On April 21, the White House announced plans to overhaul the nation's aging energy infrastructure network using key findings from the Department of Energy’s Quadrennial Energy Review (QER), whose first installment was released that same day. The Administration's announcement outlines plans to modernize large portions of the country's energy infrastructure in eight key areas at a cost of $15.15 to $18.85 billion over 10 to 15 years. President Obama also signed two companion executive actions to enhance climate change resilience and to provide loans for six rural infrastructure projects.
The QER is an across-the-board analysis of the country's energy transmission, storage, and distribution infrastructure, which includes the pipelines, railroads, storage facilities, waterways, and of course wires that deliver and store energy. The QER claims the United States has the most advanced energy infrastructure in the world. In total, the United States has, “approximately 2.6 million miles of interstate and intrastate pipelines; about 640,000 miles of transmission lines; 414 natural gas storage facilities; 330 ports handling crude petroleum and refined petroleum products; and more than 140,000 miles of railways that handle crude petroleum.”
But large portions of these 'energy highways' are obsolete because of a lack of appropriate investment. For instance, more than half of the country's gas pipelines were built in the post-World War II economic boom of the fifties and sixties and are outdated or in need of major maintenance. Such obsolete infrastructure is particularly vulnerable to age-induced failure, extreme weather events, terrorism, and cyber-attacks. Compounding these obsolescence issues is the fact that the U.S. energy landscape has seen dramatic changes over the last decade as natural gas replaces coal and renewable energy makes its way onto the market. Large portions of the nation's infrastructure are unsuited to handling distributed, oftentimes intermittent renewable energy sources.
The President’s announcement aims to address all of these issues while increasing safety. His administration is focusing on eight areas for modernization:
- Increasing the resilience, reliability, safety, and asset security of transmission, storage, and distribution (TS&D) infrastructure ($5.85 to $8.5 billion).
- Modernizing the electric grid ($3.8 to $3.85 billion).
- Modernizing U.S. energy security infrastructure in a changing global marketplace ($1.5 to $2 billion).
- Improving shared transport infrastructure ($2 to $2.5 billion in federal funds and $4 to $5 billion in private funding).
- Integrating North American energy markets.

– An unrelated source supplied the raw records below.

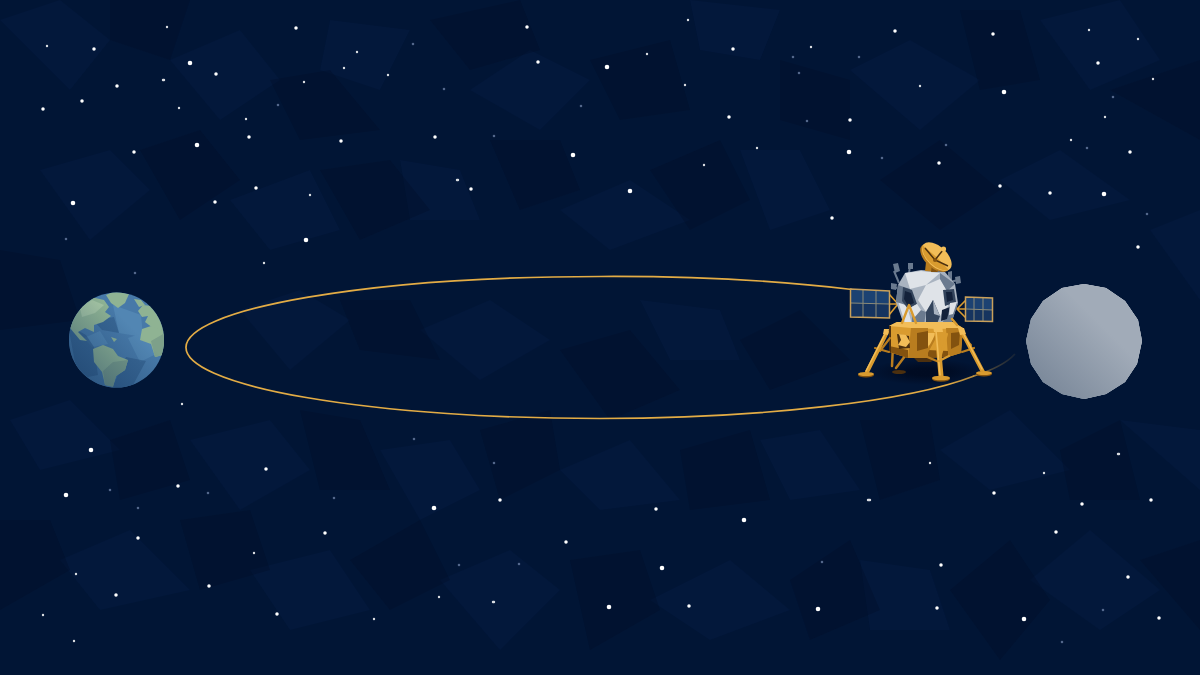
<!DOCTYPE html>
<html lang="en">
<head>
<meta charset="utf-8">
<title>Lunar orbit</title>
<style>
:root{
  --space:#011535; --space-light:#07204a; --space-dark:#000d28;
  --star:#fff; --star-dim:#6f83a8;
  --orbit:#e3ac45;
  --ocean:#4779a8; --ocean-light:#5c92bd; --ocean-dark:#2f5a87; --land:#8fb393; --land-dark:#7da08a; --land-light:#a5c5a3;
  --moon-1:#c5cad2; --moon-2:#b3bac5; --moon-3:#a1abb8; --moon-4:#8d9aaa; --moon-5:#788a9e; --moon-6:#66798f;
  --gold:#d99b2f; --gold-light:#f2bd58; --gold-mid:#b97d1f; --gold-dark:#83520f; --gold-deep:#4c300f;
  --silver:#dfe3e8; --silver-mid:#a9b3c0; --silver-dark:#6a7a8f; --hull:#33445c; --shade:#13213a;
  --panel:#1c4272; --panel-dark:#16345f;
}
html,body{margin:0;width:1200px;height:675px;overflow:hidden;background:var(--space)}
svg{display:block}
.facet-light{fill:var(--space-light);opacity:.3}
.facet-dark{fill:var(--space-dark);opacity:.32}
.stars path{fill:none;stroke:var(--star);stroke-linecap:round}
.stars .large{stroke-width:4.6}
.stars .medium{stroke-width:3.5}
.stars .small{stroke-width:2.4;opacity:.85}
.stars .dim{stroke:var(--star-dim);stroke-width:2.6;opacity:.75}
.orbit{fill:none;stroke:var(--orbit);stroke-width:1.7}
.m1{fill:var(--moon-1)}.m2{fill:var(--moon-2)}.m3{fill:var(--moon-3)}
.m4{fill:var(--moon-4)}.m5{fill:var(--moon-5)}.m6{fill:var(--moon-6)}
.land{fill:var(--land)}.land-dark{fill:var(--land-dark)}.land-light{fill:var(--land-light)}
.gold{fill:var(--gold)}.gold-light{fill:var(--gold-light)}.gold-mid{fill:var(--gold-mid)}.gold-dark{fill:var(--gold-dark)}.gold-deep{fill:var(--gold-deep)}
.silver{fill:var(--silver)}.silver-mid{fill:var(--silver-mid)}.silver-dark{fill:var(--silver-dark)}.hull{fill:var(--hull)}.shade{fill:var(--shade)}
.strut{fill:none;stroke:var(--gold);stroke-linecap:round;stroke-linejoin:round}
.strut.dark{stroke:var(--gold-mid)}
.strut.bright{stroke:var(--gold-light)}
.rod{fill:none;stroke:var(--silver-dark);stroke-width:2}
.panel-frame{fill:none;stroke:#c9a05a;stroke-width:1.5}
.panel-grid{fill:none;stroke:#8a8a78;stroke-width:1}
</style>
</head>
<body>
<svg width="1200" height="675" viewBox="0 0 1200 675" role="img" aria-label="A lunar lander on a looping orbit between the Earth and the Moon">
  <defs>
    <clipPath id="earth-disc"><circle cx="116.5" cy="340" r="47.5"/></clipPath>
    <linearGradient id="earth-shade" x1="1" y1="0" x2="0" y2="1">
      <stop offset=".35" stop-color="#12345c" stop-opacity="0"/>
      <stop offset="1" stop-color="#12345c" stop-opacity=".6"/>
    </linearGradient>
    <linearGradient id="moon-shade" x1=".85" y1=".1" x2=".1" y2=".85">
      <stop offset=".3" stop-color="#3c5069" stop-opacity="0"/>
      <stop offset="1" stop-color="#3c5069" stop-opacity=".38"/>
    </linearGradient>
    <linearGradient id="trail" gradientUnits="userSpaceOnUse" x1="972" y1="0" x2="1016" y2="0">
      <stop offset="0" stop-color="#e3ac45"/>
      <stop offset=".45" stop-color="#e3ac45" stop-opacity=".3"/>
      <stop offset="1" stop-color="#e3ac45" stop-opacity=".08"/>
    </linearGradient>
    <radialGradient id="soft-shadow">
      <stop offset=".3" stop-color="#000a20" stop-opacity=".9"/>
      <stop offset="1" stop-color="#000a20" stop-opacity="0"/>
    </radialGradient>
  </defs>

  <g id="space">
    <rect width="1200" height="675" fill="var(--space)"/>
    <path class="facet-light" d="M0 20l60-20 50 40-40 50zM170 60l70-30 40 50-60 40zM330 20l80 10-30 60-60-20zM470 90l60-40 60 30-50 50zM690 0l90 10-20 50-60-10zM850 70l60-30 70 40-60 50zM1040 20l80-20 40 60-70 30zM40 170l70-20 40 40-60 50zM230 200l80-30 30 60-70 20zM400 160l60 10 20 50-70 0zM560 210l70-30 60 40-80 30zM740 150l60 0 30 60-60 20zM1000 180l60-30 70 50-80 20zM1150 230l50-20v90zM240 310l60-20 50 30-60 50zM420 330l70-30 60 40-70 40zM640 300l80 10 20 50-70 0zM10 420l60-20 50 50-80 20zM190 440l80-20 40 50-70 40zM380 450l70-10 30 50-60 30zM560 470l70-30 50 60-80 10zM760 440l60-10 40 60-70 10zM940 450l70-40 60 60-80 20zM1120 420l80 10v60zM60 560l70-30 60 60-90 20zM250 570l80-20 40 60-80 20zM440 580l70-30 50 40-60 60zM650 600l80-40 60 50-80 30zM860 560l70 10 20 60-80 0zM1030 580l60-50 70 60-60 40z"/>
    <path class="facet-dark" d="M110 0l80 0-20 60-60-20zM270 80l60-10 50 60-80 10zM430 20l90-20 20 50-70 20zM590 60l80-20 20 70-70 10zM780 60l70 20 0 60-70-20zM960 10l60 0 20 70-60 10zM1110 90l90-30v80zM140 150l60-20 40 50-60 40zM320 170l70-10 40 50-70 30zM490 140l70 0 20 50-60 20zM650 170l70-30 30 60-60 30zM880 180l60-40 60 50-60 40zM0 250l60 10 20 60-80 10zM340 300l70 0 30 60-80-10zM560 350l70-20 50 60-70 30zM740 340l60-30 50 50-80 30zM110 440l60-20 20 60-70 20zM300 410l60 10 30 70-70 0zM480 430l70-20 10 60-60 30zM680 450l70-20 20 70-80 10zM860 420l70 0 10 60-60 20zM1060 450l60-30 20 80-70 0zM0 520l50 0 20 50-70 40zM180 520l70-10 20 60-70 20zM350 560l70-40 30 60-60 30zM570 560l70-10 20 60-70 40zM790 580l60-40 30 70-70 30zM950 590l60-50 40 60-50 60zM1140 560l60-20v90z"/>
  </g>

  <g id="stars" class="stars">
    <path class="large" d="M190 63h0M607 67h0M1004 92h0M73 203h0M630 191h0M1104 194h0M306 240h0M91 450h0M66 495h0M434 508h0M744 520h0M662 568h0M609 607h0M849 152h0M573 155h0M197 145h0M818 609h0M1024 619h0"/>
    <path class="medium" d="M94 49h0M296 28h0M216 74h0M117 86h0M82 101h0M43 109h0M134 152h0M249 137h0M341 141h0M527 27h0M538 62h0M733 49h0M895 31h0M993 34h0M1098 63h0M729 117h0M471 189h0M215 202h0M256 188h0M1000 186h0M1130 152h0M1138 247h0M832 218h0M850 120h0M435 137h0M178 486h0M266 469h0M500 500h0M566 542h0M656 509h0M994 493h0M1082 504h0M1151 500h0M1056 532h0M941 565h0M1128 577h0M116 595h0M209 586h0M277 614h0M689 606h0M937 608h0M1159 618h0M325 533h0M939 163h0M1050 193h0M138 538h0"/>
    <path class="small" d="M47 46h0M357 52h0M344 68h0M304 82h0M388 75h0M163 80h1M167 27h0M179 108h0M246 119h0M310 195h0M264 263h0M647 54h0M685 85h0M811 47h0M757 148h0M704 165h0M920 86h0M1089 30h0M1138 39h0M1153 79h0M1105 117h0M1071 140h0M457 180h1M182 404h0M76 574h0M43 615h0M74 641h0M254 553h0M374 619h0M439 597h0M493 602h1M930 463h0M1044 473h0M1118 454h1M868 500h2M688 20h0"/>
    <path class="dim" d="M413 44h0M444 89h0M278 105h0M581 106h0M494 136h0M799 73h0M859 57h0M793 57h0M807 121h0M882 158h0M946 145h0M1087 148h0M1113 97h0M1147 214h0M66 239h0M135 273h0M414 439h0M494 463h0M334 498h0M110 490h0M208 493h0M138 508h0M822 562h0M1062 642h0M459 565h0M519 564h0M1103 610h0"/>
  </g>

  <g id="orbit">
    <path class="orbit" d="M852 289.500A414 71 0 0 0 600 276.500A414 71 0 0 0 186 347A414 71 0 0 0 600 418.500A414 71 0 0 0 974 376"/>
    <path d="M973 376.300Q1003 367 1015 354" fill="none" stroke="url(#trail)" stroke-width="1.700"/>
  </g>

  <g id="earth" clip-path="url(#earth-disc)">
    <rect x="68" y="292" width="97" height="97" fill="var(--ocean)"/>
    <path fill="var(--ocean-light)" opacity=".55" d="M113 305l28 10 2 22-24-4zM128 338l24-8 12 20-24 12zM84 338l16-7 8 13-16 3z"/>
    <path fill="var(--ocean-dark)" opacity=".6" d="M68 325l18 10 8 12 4 28-20 4zM126 357l20 4-14 26-20 1zM94 321l20-4 5 16-17-3z"/>
    <g id="continents">
      <path class="land" d="M72 319l6-13 13-9 13 3 5 7-4 5 6 4-8 6-9 3 0 7-9-4-7 4 9 9-7-1-10-12z"/>
      <path class="land-light" d="M80 308l12-8 12 5-9 8-13 4z"/>
      <path class="land" d="M106 295l9-4 14 3-4 9-7 5-7-5z"/>
      <path class="land" d="M93 349l10-4 10 4 5 7 10 4-3 10-9 6-3 10-8-1-3-13-8-10z"/>
      <path class="land-dark" d="M103 371l10-9 15-2-3 10-9 6-3 11-8-2z"/>
      <path class="land" d="M138 311l5-6 9 1 12 16 0 8-11-2-8-6 3-6-6 1z"/>
      <path class="land" d="M142 329l9-3 16 5-4 24-8 2-4-13-11-4z"/>
      <path class="land-dark" d="M151 341l14-8-2 22-8 2z"/>
      <path class="land" d="M134 299l7 1 4 5-6 2zM111 337l6 2-3 3z"/>
    </g>
    <circle cx="116.5" cy="340" r="47.5" fill="url(#earth-shade)"/>
  </g>

  <g id="moon">
    <polygon id="moon-outline" class="m3" points="1084,284 1106,288 1125,301 1138,320 1142,341 1137,364 1125,382 1106,394 1084,399 1062,394 1043,382 1031,364 1026,341 1031,319 1043,301 1062,288"/>
    <path class="m1" d="M1084 284l22 4-5 16zM1106 288l19 13-7 17zM1125 301l13 19-20-2zM1101 304l17 14-14 10zM1078 301l23 3-15 16zM1062 306l16-5-10 29zM1124 338l18 3-5 23zM1043 301l19-13 0 18zM1104 328l-1 20-16-7z"/>
    <path class="m2" d="M1106 288l12 30-17-14zM1138 320l4 21-18-3zM1084 284l-6 17 23 3zM1062 288l22-4-6 17zM1118 318l6 20-20-10zM1078 301l8 19-18 10zM1124 338l13 26-18-4zM1086 320l18 8-17 13zM1119 360l18 4-12 18zM1050 318l12-12 6 24zM1103 348l16 12-15 15z"/>
    <path class="m3" d="M1138 320l-14 18-6-20zM1062 288l16 13-16 5zM1101 304l3 24-18-8zM1104 328l20 10-21 10zM1086 320l1 21-19-11zM1088 360l16 15-20 5zM1125 382l-19 12-2-19zM1031 319l12-18 7 17zM1068 330l19 11-19 9zM1084 380l22 14-22 5z"/>
    <path class="m4" d="M1043 301l19 5-12 12zM1124 338l-5 22-16-12zM1087 341l16 7-15 12zM1119 360l6 22-21-7zM1050 318l18 12-25 8zM1068 350l20 10-4 20zM1064 374l20 6-22 14zM1104 375l2 19-22-14z"/>
    <path class="m5" d="M1026 341l5-22 12 19zM1031 319l19-1-7 20zM1087 341l1 19-20-10zM1103 348l1 27-16-15zM1043 338l25-8 0 20zM1062 394l22-14 0 19zM1049 358l15 16-21 8zM1031 364l18-6-6 24z"/>
    <path class="m6" d="M1026 341l17-3 6 20zM1026 341l23 17-18 6zM1043 338l25 12-19 8zM1068 350l-4 24-15-16zM1064 374l-2 20-19-12zM1068 350l16 30-20-6z"/>
    <path class="m4" opacity=".65" d="M1088 323l9-4 10 7-7 9-10-3zM1115 326l8 5-5 9-7-6zM1053 324l10 3-3 13-12-3z"/>
    <use href="#moon-outline" style="fill:url(#moon-shade)"/>
    <polygon fill="url(#moon-shade)" points="1084,284 1106,288 1125,301 1138,320 1142,341 1137,364 1125,382 1106,394 1084,399 1062,394 1043,382 1031,364 1026,341 1031,319 1043,301 1062,288"/>
  </g>

  <g id="lander">
    <ellipse cx="927" cy="372" rx="58" ry="13" fill="url(#soft-shadow)"/>

    <g id="solar-panels">
      <path class="strut" stroke-width="1.600" d="M889 294l9 10-9 11M966 300l-9 9 9 9M889 304h10M957 309h9"/>
      <path fill="var(--panel)" d="M850.500 289l39 2v27l-39-1zM965.500 297l27 1v23.500l-27-.5z"/>
      <path fill="var(--panel-dark)" d="M850.500 303l39 1v14l-39-1zM965.500 309l27 1v11.500l-27-.5z"/>
      <path class="panel-grid" d="M863 290v27M876 290v28M851 303l38 1M974 297v24M983 298v23M966 309l27 1"/>
      <path class="panel-frame" d="M850.500 289l39 2v27l-39-1zM965.500 297l27 1v23.500l-27-.5z"/>
    </g>

    <g id="rear-legs">
      <path class="strut dark" stroke-width="2.500" d="M893 345l-1 21M905 356l-9 12"/>
      <ellipse class="gold-deep" cx="899" cy="372" rx="7" ry="2"/>
    </g>

    <g id="ascent-stage">
      <path class="rod" d="M899 283l-5-12M909 274l1-9M950 282l8-2M897 288l-6-1"/>
      <path class="silver-dark" d="M893 264l5-1 2 8-5 2zM908 263h5v6h-5zM955 277l5-1 1 7-5 1zM891 283l6 1-1 6-5-1zM948 272l4-1v9l-4 1z"/>
      <polygon class="silver-mid" points="905,273 921,270 945,272 955,284 958,303 951,324 904,325 896,302 898,285"/>
      <path class="silver" d="M905 273l16-2 5 14-16 4zM921 271l19 2-14 12zM926 285l14-6 7 12-14 9zM933 300l14-9 1 15-8 10zM898 301l9 4 5 20-7-2zM918 300l8-15 7 15-7 12z"/>
      <path class="silver-dark" d="M898 285l12 4-4 16-10-3zM940 273l15 11-8 7-7-12zM912 307l14 5-2 13-12 0zM950 305l8-2-7 21-9 0z"/>
      <path class="hull" d="M903 287l9 3 5 14-9 5-6-8zM943 290l11-1 2 13-11 4zM926 312l7-12 7 16-3 8h-11z"/>
      <path class="shade" d="M905 291l6 2 3 10-6 3-4-7zM946 292l6 0 1 8-6 2zM942 310l8-3-3 12-6 2z"/>
      <path class="silver" d="M908 309l9-5 4 6-7 8zM950 303l7-1-4 12-4 1z"/>
      <path class="silver-mid" d="M933 300l7 16-6-2z"/>
    </g>

    <g id="dish">
      <path class="gold-mid" d="M926 262l7 1 5 9-13-1z"/>
      <path class="gold-dark" d="M932 264l6 8h-7z"/>
      <g transform="rotate(43 936.500 257)">
        <ellipse class="gold-mid" cx="936" cy="258.500" rx="18" ry="10"/>
        <ellipse class="gold-light" cx="936.500" cy="256.500" rx="18" ry="10"/>
        <path class="gold" d="M919 258a18 10 0 0 0 35 0l-17.500-1z"/>
      </g>
      <path fill="none" stroke="var(--gold-deep)" stroke-width="1.500" d="M935 260l8-10M925 248l10 12 13 6"/>
      <circle class="gold-light" cx="943.500" cy="249" r="2.600"/>
      <circle class="gold-dark" cx="935" cy="260" r="2"/>
    </g>

    <g id="descent-stage">
      <polygon class="gold" points="889,326 897,322 953,322 963,328 961,353 948,357 908,358 889,352"/>
      <path class="gold-light" d="M889 326l8-4h56l10 6-24 1-28-1z"/>
      <path class="gold-mid" d="M911 328l17 0 0 30-20 0zM946 328l17 0-2 25-13 4z"/>
      <path class="gold-dark" d="M917 333l11-2v17l-11 3zM889 346l19 4v8l-19-6zM928 350l20 1v6l-20 1zM951 333l9-1-1 13-8 4z"/>
      <path class="gold-deep" d="M897 334l12 2 1 12-11 1zM889 326h2v27l-2-1z"/>
      <path class="gold-light" d="M899 334l7 1 4 7-4 5-8-2 3-5zM928 333l7 0-3 10-4 3z"/>
      <path class="gold-deep" d="M914 358h21l-4 4h-13z"/>
    </g>

    <g id="front-legs">
      <path class="strut" stroke-width="2.400" d="M902 323l7-18 7 18M957 325l-5-6"/>
      <path class="strut dark" stroke-width="2.200" d="M889 352l-14-4M938 332l-13 24 14 6M962 352l12-4M890 338l-10 13M963 337l8 8"/>
      <path class="strut" stroke-width="4" d="M887 332l-20 40M961 330l22 42"/>
      <path class="strut bright" stroke-width="1.400" d="M886 332l-20 39M962 331l20 38"/>
      <path class="strut" stroke-width="5" d="M937 330l4 46"/>
      <path class="strut bright" stroke-width="1.600" d="M936 331l4 44"/>
      <path class="strut" stroke-width="2.200" d="M947 334l-7 24M949 356l-10 5"/>
      <path class="gold-light" d="M933 326h9l1 6h-9zM884 329l5 0-1 6-5-1zM958 328l6 0 2 6-6 1z"/>
      <g id="footpads">
        <ellipse class="gold-dark" cx="866" cy="375" rx="8" ry="2.500"/>
        <ellipse class="gold" cx="866" cy="374" rx="8" ry="2"/>
        <ellipse class="gold-dark" cx="941" cy="379" rx="9" ry="2.800"/>
        <ellipse class="gold" cx="941" cy="378" rx="9" ry="2.300"/>
        <ellipse class="gold-dark" cx="984" cy="374" rx="8" ry="2.500"/>
        <ellipse class="gold" cx="984" cy="373" rx="8" ry="2"/>
      </g>
    </g>
  </g>
</svg>
</body>
</html>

- Addressing the environmental aspects of TS&D infrastructure ($2 billion).
- Enhancing employment and workforce training.
- Siting and permitting of TS&D infrastructure.
In addition, the Administration anticipates $4 to $5 billion will be contributed by the private sector to these infrastructure initiatives.
To supplement this announcement, President Obama unveiled two companion executive actions. Under the first one, the U.S. Department of Agriculture (USDA) announced $72 million in loans for six new rural infrastructure projects, which include investments in enhancing rural solar power, smart grid projects, and power lines. The second action creates a private-public partnership to increase energy infrastructure resilience against climate change. There are 17 companies taking part in the partnership and it will quickly be put into action, with the first meeting taking place on April 30.
Author: Samuel Beirne
- "Administration Announces New Agenda To Modernize Energy Infrastructure," White House Fact Sheet
- "The Quadrennial Energy Review," Department of Energy
- "The U.S.’s energy infrastructure will need major changes, says Obama report," Washington Post
- "Barack Obama proposes $3.5 billion gas pipeline overhaul," Politico
- "Obama wants billions to ‘modernize’ energy infrastructure," The Hill
- "White House sneaks out two new climate-related programs," Washington Examiner